#### Entries shown
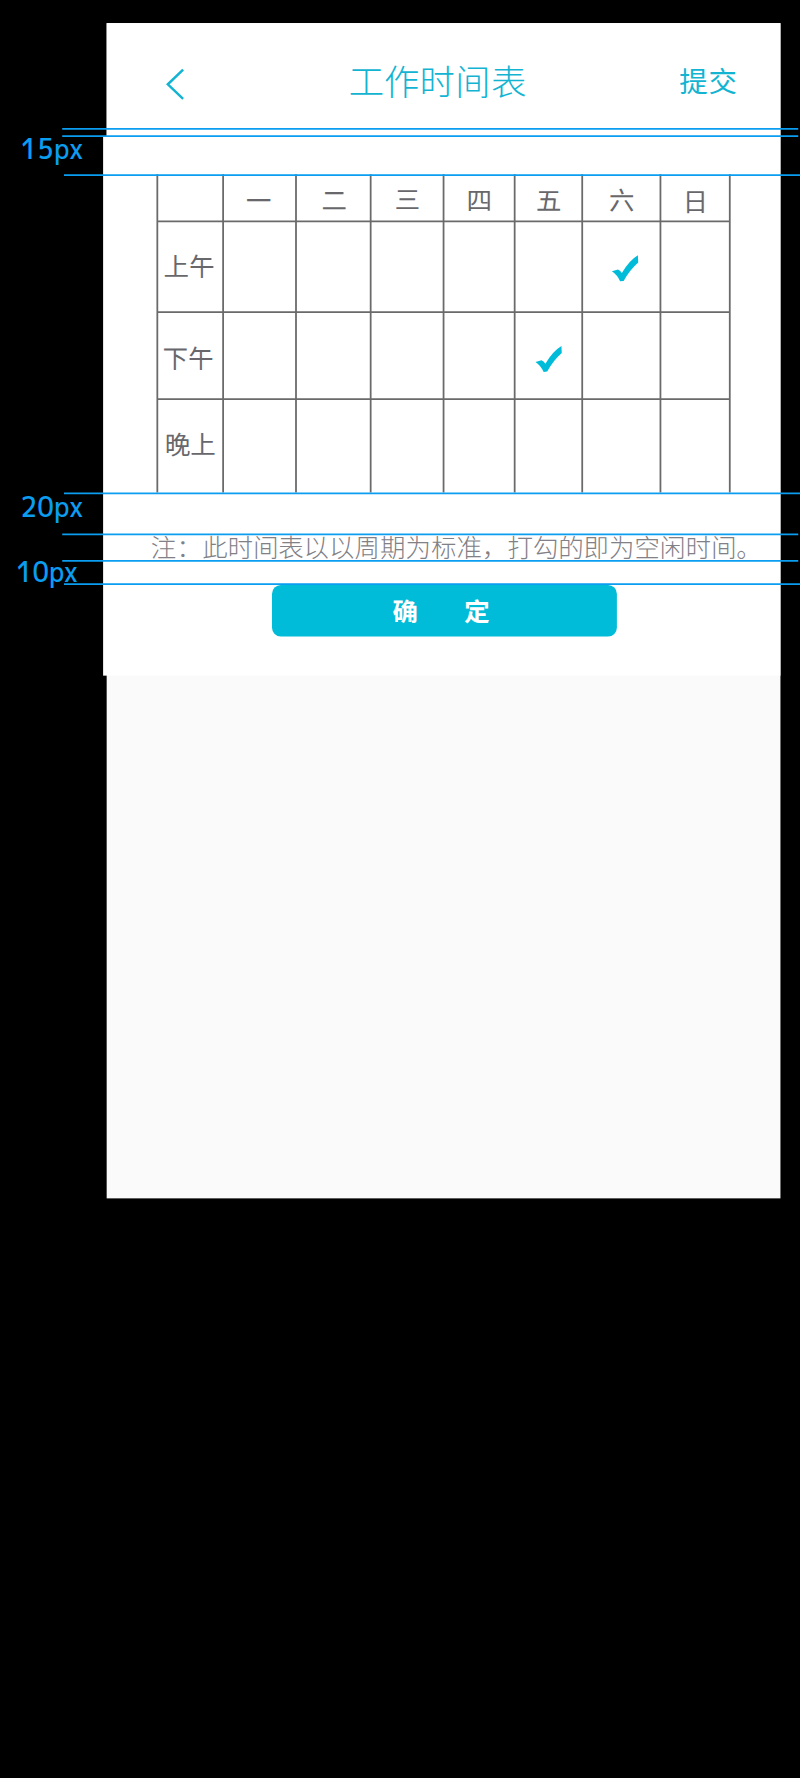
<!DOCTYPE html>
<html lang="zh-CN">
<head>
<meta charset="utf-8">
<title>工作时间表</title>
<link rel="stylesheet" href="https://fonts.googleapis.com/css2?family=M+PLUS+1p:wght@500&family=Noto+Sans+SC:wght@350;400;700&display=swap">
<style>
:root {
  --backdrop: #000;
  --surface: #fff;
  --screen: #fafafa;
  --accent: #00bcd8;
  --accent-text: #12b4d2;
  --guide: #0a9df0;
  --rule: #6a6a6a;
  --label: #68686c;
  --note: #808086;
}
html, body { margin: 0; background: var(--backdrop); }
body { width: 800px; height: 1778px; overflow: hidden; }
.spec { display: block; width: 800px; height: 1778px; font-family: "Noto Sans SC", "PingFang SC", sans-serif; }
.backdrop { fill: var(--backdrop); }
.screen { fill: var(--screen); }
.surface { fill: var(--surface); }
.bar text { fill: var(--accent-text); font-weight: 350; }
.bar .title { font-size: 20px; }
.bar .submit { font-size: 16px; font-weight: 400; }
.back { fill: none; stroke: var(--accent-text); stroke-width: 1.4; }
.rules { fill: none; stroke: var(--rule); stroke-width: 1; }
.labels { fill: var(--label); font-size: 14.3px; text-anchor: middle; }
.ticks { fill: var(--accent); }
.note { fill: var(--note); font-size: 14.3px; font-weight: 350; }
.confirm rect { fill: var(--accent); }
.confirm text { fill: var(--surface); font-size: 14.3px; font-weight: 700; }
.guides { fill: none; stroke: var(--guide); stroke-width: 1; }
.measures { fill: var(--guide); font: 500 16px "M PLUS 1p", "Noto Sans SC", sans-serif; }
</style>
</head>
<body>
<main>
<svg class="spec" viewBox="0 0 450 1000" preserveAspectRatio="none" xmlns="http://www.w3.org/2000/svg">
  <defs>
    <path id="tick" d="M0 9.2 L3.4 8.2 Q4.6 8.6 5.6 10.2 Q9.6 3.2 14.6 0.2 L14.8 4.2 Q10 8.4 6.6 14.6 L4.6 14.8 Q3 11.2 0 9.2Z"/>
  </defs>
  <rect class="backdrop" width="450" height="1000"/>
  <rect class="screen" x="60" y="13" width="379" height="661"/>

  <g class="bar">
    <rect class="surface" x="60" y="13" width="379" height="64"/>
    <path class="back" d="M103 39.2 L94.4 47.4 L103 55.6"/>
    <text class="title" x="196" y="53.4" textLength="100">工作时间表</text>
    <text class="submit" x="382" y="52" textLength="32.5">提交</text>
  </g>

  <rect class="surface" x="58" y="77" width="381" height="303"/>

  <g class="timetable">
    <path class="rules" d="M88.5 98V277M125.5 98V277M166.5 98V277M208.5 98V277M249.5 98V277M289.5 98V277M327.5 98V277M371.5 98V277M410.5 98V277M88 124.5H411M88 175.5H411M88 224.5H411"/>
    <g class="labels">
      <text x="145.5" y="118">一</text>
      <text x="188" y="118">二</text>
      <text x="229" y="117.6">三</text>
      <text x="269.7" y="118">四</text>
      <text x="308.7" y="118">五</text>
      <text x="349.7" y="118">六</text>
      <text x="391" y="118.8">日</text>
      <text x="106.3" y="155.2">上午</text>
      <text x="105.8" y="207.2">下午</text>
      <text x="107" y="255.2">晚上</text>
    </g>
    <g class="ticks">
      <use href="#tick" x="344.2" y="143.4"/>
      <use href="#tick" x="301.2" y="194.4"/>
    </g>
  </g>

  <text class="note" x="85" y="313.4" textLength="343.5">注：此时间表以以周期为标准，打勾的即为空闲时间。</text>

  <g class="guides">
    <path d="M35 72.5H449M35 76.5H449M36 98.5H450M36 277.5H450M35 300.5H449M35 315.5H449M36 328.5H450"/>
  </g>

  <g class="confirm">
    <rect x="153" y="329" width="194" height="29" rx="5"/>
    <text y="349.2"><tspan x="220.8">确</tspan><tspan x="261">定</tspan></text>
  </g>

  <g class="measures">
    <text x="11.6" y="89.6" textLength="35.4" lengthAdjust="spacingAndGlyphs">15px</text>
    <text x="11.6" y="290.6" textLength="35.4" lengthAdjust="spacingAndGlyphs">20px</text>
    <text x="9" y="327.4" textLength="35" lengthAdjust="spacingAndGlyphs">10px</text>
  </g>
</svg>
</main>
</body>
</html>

#### Action item
Copy each line of the material where "accent" is found.

#### Result for this task
  --accent: #00bcd8;
  --accent-text: #12b4d2;
.bar text { fill: var(--accent-text); font-weight: 350; }
.back { fill: none; stroke: var(--accent-text); stroke-width: 1.4; }
.ticks { fill: var(--accent); }
.confirm rect { fill: var(--accent); }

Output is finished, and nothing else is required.